Here I am at the age of ten or thereabouts. At the time, I was a student at St. Henry’s School on Harvard Avenue in Cleveland. My enjoyment of Christmas at the time depended on whether the people buying me gifts wanted to please my parents—or whether they wanted to please me. I remember asking my Mom’s friend Edith Antal to buy me comic books instead of clothes, which she graciously (and I think gratefully because of the price) did. Some people, such as my maiden Aunt Margaret—we called her Nana—bought me clothes all the time. Best of all was my Uncle Emil, who would give me a twenty-dollar bill. After being sworn to buy something useful, like clothes, I would gleefully buy something I wanted instead.

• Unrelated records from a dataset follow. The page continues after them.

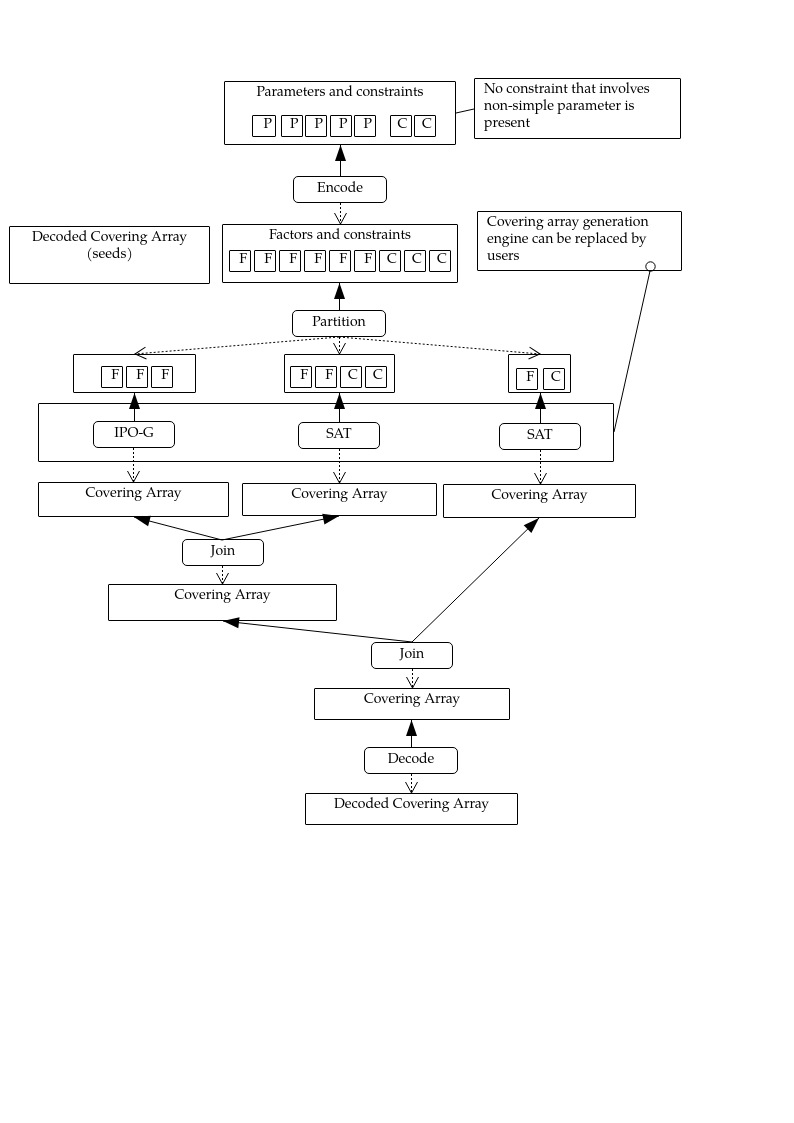
<!DOCTYPE html>
<html lang="en">
<head>
<meta charset="utf-8">
<title>Covering array generation pipeline</title>
<style>
:root { --ink: #000; --paper: #fff; }
* { box-sizing: border-box; margin: 0; padding: 0; }
html, body { width: 794px; height: 1123px; overflow: hidden; background: var(--paper); }
.diagram {
  position: relative; width: 794px; height: 1123px; overflow: hidden;
  font: 14px/17px "TeX Gyre Pagella", "Palatino Linotype", Palatino, serif; color: var(--ink);
}
.node {
  position: absolute; left: var(--x); top: var(--y); width: var(--w); height: var(--h);
  border: 1px solid var(--ink); border-radius: 1px; padding-top: 3px;
  text-align: center; white-space: nowrap;
}
.note { padding-left: 9px; text-align: left; }
.step {
  display: flex; align-items: center; justify-content: center;
  width: var(--w, 94px); height: 27px; padding: 0; border-radius: 5px;
}
.short { --w: 82px; }
.cells { position: absolute; left: var(--cx); top: var(--cy); display: flex; gap: var(--gap, 3px); list-style: none; }
.cells li {
  flex: none; width: 22px; height: 22px; padding: 1px 3px 0 0;
  border: 1px solid var(--ink); border-radius: 1px; text-align: right;
}
.parameters { --cx: 27px; --cy: 33px; --gap: 2.5px; }
.parameters li:first-child { width: 24px; margin-right: 2px; }
.parameters .constraint-start { margin-left: 11px; }
.links { position: absolute; left: 0; top: 0; fill: none; stroke: var(--ink); stroke-width: 1; }
.source { marker-end: url(#solid-head); }
.result { stroke-dasharray: 2 2; marker-end: url(#open-head); }
</style>
</head>
<body>
<main class="diagram">
  <section class="node" style="--x:224px;--y:81px;--w:232px;--h:64px">
    <p>Parameters and constraints</p>
    <ul class="cells parameters">
      <li>P</li><li>P</li><li>P</li><li>P</li><li>P</li><li class="constraint-start">C</li><li>C</li>
    </ul>
  </section>
  <aside class="node note" style="--x:474px;--y:78px;--w:207px;--h:61px">No constraint that involves<br>non-simple parameter is<br>present</aside>

  <div class="node step" style="--x:293px;--y:176px">Encode</div>

  <section class="node" style="--x:222px;--y:224px;--w:236px;--h:59px">
    <p>Factors and constraints</p>
    <ul class="cells" style="--cx:6px;--cy:25px">
      <li>F</li><li>F</li><li>F</li><li>F</li><li>F</li><li>F</li><li>C</li><li>C</li><li>C</li>
    </ul>
  </section>
  <section class="node" style="--x:9px;--y:226px;--w:201px;--h:58px">Decoded Covering Array<br>(seeds)</section>
  <aside class="node note" style="--x:477px;--y:211px;--w:205px;--h:60px">Covering array generation<br>engine can be replaced by<br>users</aside>

  <div class="node step" style="--x:292px;--y:310px">Partition</div>

  <section class="node" style="--x:73px;--y:354px;--w:123px;--h:39px">
    <ul class="cells" style="--cx:27px;--cy:11px"><li>F</li><li>F</li><li>F</li></ul>
  </section>
  <section class="node" style="--x:284px;--y:354px;--w:111px;--h:39px">
    <ul class="cells" style="--cx:5px;--cy:11px"><li>F</li><li>F</li><li>C</li><li>C</li></ul>
  </section>
  <section class="node" style="--x:508px;--y:354px;--w:63px;--h:39px">
    <ul class="cells" style="--cx:7px;--cy:13px;--gap:5px"><li>F</li><li>C</li></ul>
  </section>

  <div class="node engine" style="--x:38px;--y:403px;--w:576px;--h:59px"></div>
  <div class="node step short" style="--x:93px;--y:421px">IPO-G</div>
  <div class="node step short" style="--x:298px;--y:422px">SAT</div>
  <div class="node step short" style="--x:499px;--y:423px">SAT</div>

  <section class="node" style="--x:38px;--y:482px;--w:191px;--h:35px">Covering Array</section>
  <section class="node" style="--x:242px;--y:483px;--w:195px;--h:33px">Covering Array</section>
  <section class="node" style="--x:443px;--y:484px;--w:193px;--h:34px">Covering Array</section>

  <div class="node step short" style="--x:182px;--y:539px">Join</div>
  <section class="node" style="--x:108px;--y:584px;--w:229px;--h:37px">Covering Array</section>

  <div class="node step short" style="--x:371px;--y:642px">Join</div>
  <section class="node" style="--x:314px;--y:688px;--w:196px;--h:32px">Covering Array</section>

  <div class="node step" style="--x:364px;--y:747px">Decode</div>
  <section class="node" style="--x:305px;--y:793px;--w:213px;--h:32px">Decoded Covering Array</section>

  <svg class="links" width="794" height="1123" viewBox="0 0 794 1123" aria-hidden="true">
    <defs>
      <marker id="solid-head" markerUnits="userSpaceOnUse" markerWidth="18" markerHeight="12" refX="17" refY="6" orient="auto">
        <polygon points="1,0.5 17,6 1,11.5" fill="#000" stroke="none"/>
      </marker>
      <marker id="open-head" markerUnits="userSpaceOnUse" markerWidth="14" markerHeight="14" refX="12" refY="7" orient="auto">
        <polyline points="1,1 12,7 1,13" fill="none" stroke="#000" stroke-dasharray="none"/>
      </marker>
    </defs>
    <g class="note-links">
      <line x1="456" y1="113" x2="474" y2="109"/>
      <line x1="650" y1="271" x2="614" y2="432"/>
      <circle cx="650.5" cy="266.5" r="4.7"/>
    </g>
    <g class="source-links">
      <line class="source" x1="340.5" y1="176" x2="340.5" y2="145"/>
      <line class="source" x1="339.5" y1="310" x2="339.5" y2="283"/>
      <line class="source" x1="134.5" y1="421" x2="134.5" y2="393"/>
      <line class="source" x1="339.5" y1="422" x2="339.5" y2="393"/>
      <line class="source" x1="540.5" y1="423" x2="540.5" y2="393"/>
      <line class="source" x1="222" y1="540" x2="134" y2="517"/>
      <line class="source" x1="222" y1="540" x2="339" y2="516"/>
      <line class="source" x1="412" y1="642" x2="223" y2="621"/>
      <line class="source" x1="412" y1="642" x2="539" y2="518"/>
      <line class="source" x1="411.5" y1="747" x2="411.5" y2="720"/>
    </g>
    <g class="result-links">
      <line class="result" x1="340.5" y1="203" x2="340.5" y2="224"/>
      <line class="result" x1="339" y1="337" x2="135" y2="354"/>
      <line class="result" x1="339.5" y1="337" x2="339.5" y2="354"/>
      <line class="result" x1="339" y1="337" x2="540" y2="354"/>
      <line class="result" x1="133.5" y1="448" x2="133.5" y2="482"/>
      <line class="result" x1="339.5" y1="449" x2="339.5" y2="483"/>
      <line class="result" x1="540.5" y1="450" x2="540.5" y2="484"/>
      <line class="result" x1="222.5" y1="566" x2="222.5" y2="584"/>
      <line class="result" x1="412.5" y1="669" x2="412.5" y2="688"/>
      <line class="result" x1="411.5" y1="774" x2="411.5" y2="793"/>
    </g>
  </svg>
</main>
</body>
</html>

We would spend every Christmas Eve at my Uncle’s house in Novelty, Ohio. My Dad and my uncle, being identical twins, were inseparable. It was a long ride down Kinsman Road to Route 306 in Geauga County, where we would take a left and then a right on Marden Drive. There my Uncle Emil had a ranch house which he designed himself. I remember a long dark corridor leading to the bedrooms. There we all were: My Mom and Dad, Uncle Emil, Aunt Annabelle, Nana, and my cousins Peggy and Butch. While the adults talked about things that were of little interest to me, my cousins and I would shoot pool in the basement.

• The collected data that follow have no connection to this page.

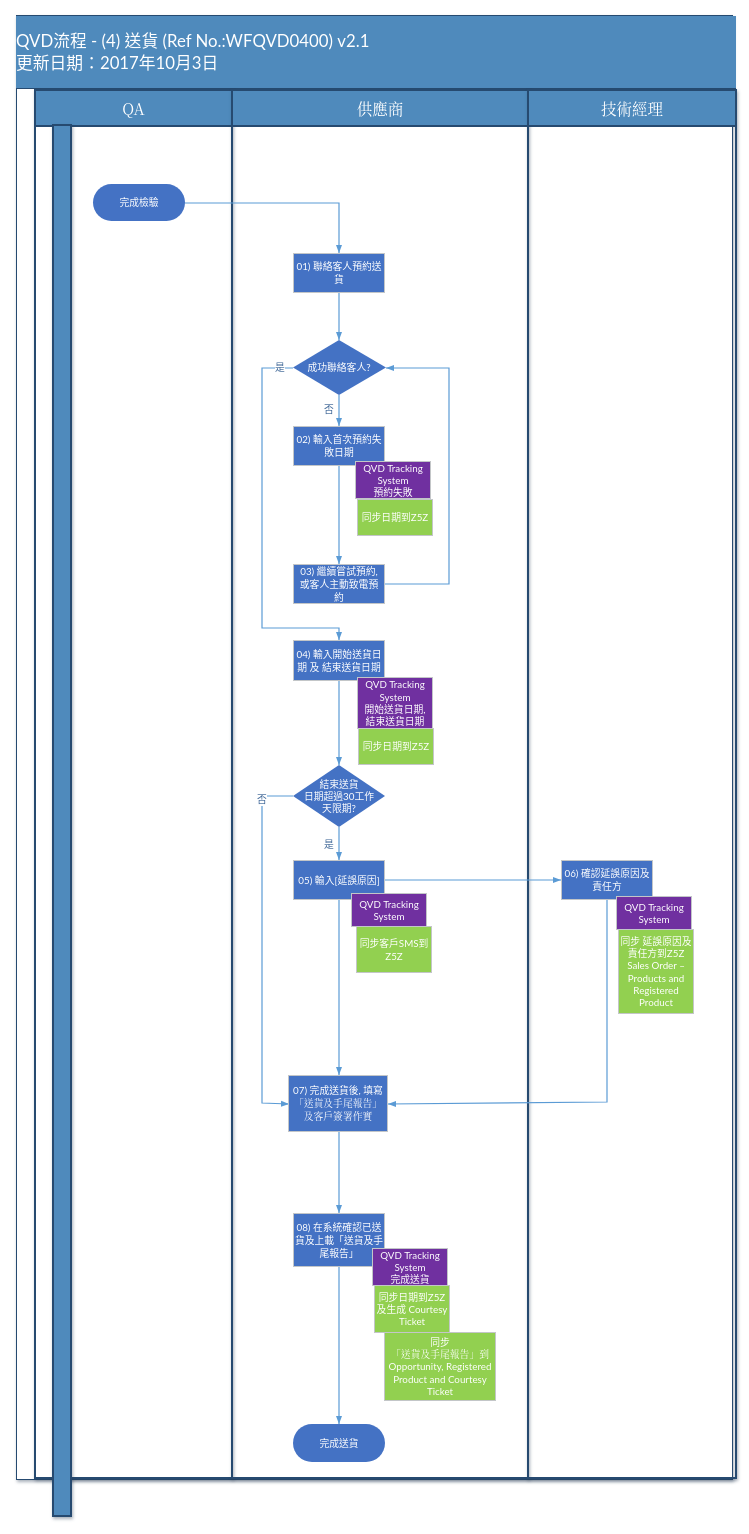
<!DOCTYPE html>
<html lang="zh-Hant">
<head>
<meta charset="utf-8">
<title>QVD流程 - 送貨</title>
<style>
:root {
  --header: #4f8abc;
  --rule: #264a70;
  --step: #4472c4;
  --system: #7030a0;
  --sync: #92d050;
  --edge: #c3c6c8;
  --flow: #5b9bd5;
  --flow-label: #3f6797;
  --shadow: 1px 2px 3px rgba(40, 60, 85, .4);
}
* { box-sizing: border-box; margin: 0; }
html, body { width: 749px; height: 1534px; overflow: hidden; background: #fff; }
body { position: relative; font-family: Lato, "Noto Sans CJK TC", sans-serif; color: #fff; }
.swimlane {
  position: absolute; left: 16px; top: 15px; width: 717px; height: 1465px;
  display: grid; grid-template-rows: 73px 1fr;
  border: 1px solid var(--rule); box-shadow: var(--shadow);
}
.title {
  display: flex; flex-direction: column; justify-content: center;
  background: var(--header); border-bottom: 1px solid var(--rule);
  font-size: 16.8px; font-weight: 400; line-height: 22px; white-space: nowrap;
  margin-left: -1px;
}
.lanes { display: grid; grid-template-columns: 198px 296px 208px; padding-left: 17px; min-height: 0; }
.lane { display: flex; flex-direction: column; border: 2px solid var(--rule); box-shadow: var(--shadow); margin-right: -1px; }
.lane + .lane { margin-left: -1px; }
.lane h2 {
  height: 36px; flex: none; display: flex; align-items: center; justify-content: center;
  background: var(--header); border-bottom: 2px solid var(--rule);
  font: 400 15.5px "Noto Serif CJK TC", serif;
}
.phase {
  position: absolute; left: 52px; top: 124px; width: 20px; height: 1393px;
  background: var(--header); border: 2px solid var(--rule); box-shadow: var(--shadow);
}
.flow { position: absolute; left: 0; top: 0; fill: none; stroke: var(--flow); stroke-width: 1.2; }
.node {
  position: absolute; left: var(--x); top: var(--y); width: var(--w); height: var(--h);
  display: flex; align-items: center; justify-content: center;
  border: 1px solid var(--edge); text-align: center; white-space: nowrap;
  font-size: 9.8px; line-height: 12.3px;
}
.step { --w: 92px; --h: 40px; background: var(--step); line-height: 13px; }
.end { --w: 92px; --h: 37px; background: var(--step); border: 0; border-radius: 19px; }
.system { --w: 76px; --h: 38px; background: var(--system); }
.sync { --w: 76px; --h: 37px; background: var(--sync); }
.decision { border: 0; }
.quote { font-family: "Noto Serif CJK TC", serif; }
.answer {
  position: absolute; left: var(--x); top: var(--y); width: 10px; height: 14px;
  background: #fff; color: var(--flow-label); font-size: 9.8px; line-height: 14px; text-align: center;
}
</style>
</head>
<body>
<main class="swimlane">
  <h1 class="title"><span>QVD流程 - (4) 送貨 (Ref No.:WFQVD0400) v2.1</span><span>更新日期：2017年10月3日</span></h1>
  <div class="lanes">
    <section class="lane"><h2>QA</h2></section>
    <section class="lane"><h2>供應商</h2></section>
    <section class="lane"><h2>技術經理</h2></section>
  </div>
</main>
<div class="phase"></div>

<svg class="flow" width="749" height="1534" viewBox="0 0 749 1534" aria-hidden="true">
  <defs>
    <marker id="arrow" markerUnits="userSpaceOnUse" markerWidth="8" markerHeight="8" refX="8" refY="4" orient="auto">
      <polygon points="0,1 8,4 0,7" fill="#5b9bd5" stroke="none"/>
    </marker>
  </defs>
  <g marker-end="url(#arrow)">
    <path d="M185 203H339V253"/>
    <path d="M339 293V340"/>
    <path d="M339 395V426"/>
    <path d="M339 466V564"/>
    <path d="M385 584H449V368H386"/>
    <path d="M293 368H262V628H339V640"/>
    <path d="M339 681V765"/>
    <path d="M339 827V860"/>
    <path d="M293 796H262V1103L289 1104"/>
    <path d="M385 880H561"/>
    <path d="M339 900V1075"/>
    <path d="M607 900V1102L388 1104"/>
    <path d="M339 1132V1213"/>
    <path d="M339 1267V1424"/>
  </g>
  <g fill="#4472c4" stroke="none">
    <polygon points="339,340 386,367.5 339,395 293,367.5"/>
    <polygon points="339,765 385,796 339,827 293,796"/>
  </g>
</svg>

<span class="answer" style="--x:275px;--y:360px">是</span>
<span class="answer" style="--x:324px;--y:402px">否</span>
<span class="answer" style="--x:257px;--y:792px">否</span>
<span class="answer" style="--x:324px;--y:837px">是</span>

<div class="node end" style="--x:93px;--y:184px">完成檢驗</div>
<div class="node step" style="--x:293px;--y:253px">01) 聯絡客人預約送<br>貨</div>
<div class="node decision" style="--x:293px;--y:340px;--w:92px;--h:55px">成功聯絡客人?</div>

<div class="node step" style="--x:293px;--y:426px">02) 輸入首次預約失<br>敗日期</div>
<div class="node system" style="--x:355px;--y:461px">QVD Tracking<br>System<br>預約失敗</div>
<div class="node sync" style="--x:357px;--y:499px">同步日期到Z5Z</div>

<div class="node step" style="--x:293px;--y:564px">03) 繼續嘗試預約,<br>或客人主動致電預<br>約</div>

<div class="node step" style="--x:293px;--y:640px;--h:41px">04) 輸入開始送貨日<br>期 及 結束送貨日期</div>
<div class="node system" style="--x:357px;--y:677px;--h:52px">QVD Tracking<br>System<br>開始送貨日期,<br>結束送貨日期</div>
<div class="node sync" style="--x:358px;--y:728px">同步日期到Z5Z</div>

<div class="node decision" style="--x:293px;--y:765px;--w:92px;--h:62px">結束送貨<br>日期超過30工作<br>天限期?</div>

<div class="node step" style="--x:293px;--y:860px">05) 輸入[延誤原因]</div>
<div class="node system" style="--x:351px;--y:893px;--h:34px">QVD Tracking<br>System</div>
<div class="node sync" style="--x:356px;--y:926px;--h:47px">同步客戶SMS到<br>Z5Z</div>

<div class="node step" style="--x:561px;--y:860px">06) 確認延誤原因及<br>責任方</div>
<div class="node system" style="--x:616px;--y:896px;--h:34px">QVD Tracking<br>System</div>
<div class="node sync" style="--x:618px;--y:929px;--h:85px">同步 延誤原因及<br>責任方到Z5Z<br>Sales Order –<br>Products and<br>Registered<br>Product</div>

<div class="node step" style="--x:288px;--y:1075px;--w:100px;--h:57px"><p>07) 完成送貨後, 填寫<br><span class="quote">「送貨及手尾報告」<br>及客戶簽署作實</span></p></div>

<div class="node step" style="--x:293px;--y:1213px;--h:54px">08) 在系統確認已送<br>貨及上載「送貨及手<br>尾報告」</div>
<div class="node system" style="--x:372px;--y:1248px">QVD Tracking<br>System<br>完成送貨</div>
<div class="node sync" style="--x:374px;--y:1285px;--h:48px">同步日期到Z5Z<br>及生成 Courtesy<br>Ticket</div>
<div class="node sync" style="--x:384px;--y:1332px;--w:112px;--h:69px"><p>同步<br><span class="quote">「送貨及手尾報告」到</span><br>Opportunity, Registered<br>Product and Courtesy<br>Ticket</p></div>

<div class="node end" style="--x:293px;--y:1424px;--h:38px">完成送貨</div>
</body>
</html>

Then we would go up for dinner, which was never as good as what we got at home: Aunt Annabelle always preferred convenience to quality. Then we would exchange gifts in the living room. As long as I got my twenty, I was happy. When the gifts were all clothing, I was miserable. In any case, I was usually in pain by that time because of my allergies. My uncle had a cat and dog to which I reacted violently. I would sneeze and develop an asthmatic wheeze, while my eyes itched and watered.
This whole thing was re-enacted so often that I never really had any great expectations of Christmas as a holiday. My Uncle never came over to our house on East 176th Street because he was the wealthier of the two brothers, being the owner of the Metal Craft Spinning Company in the Flats downtown, and rather liked playing the baronial lord and master. It was all right, because I liked my uncle. He was often funny, while my Dad took things too seriously. The sad thing was that, being twins, they died within months of each other in 1985-86 of the same medical conditions.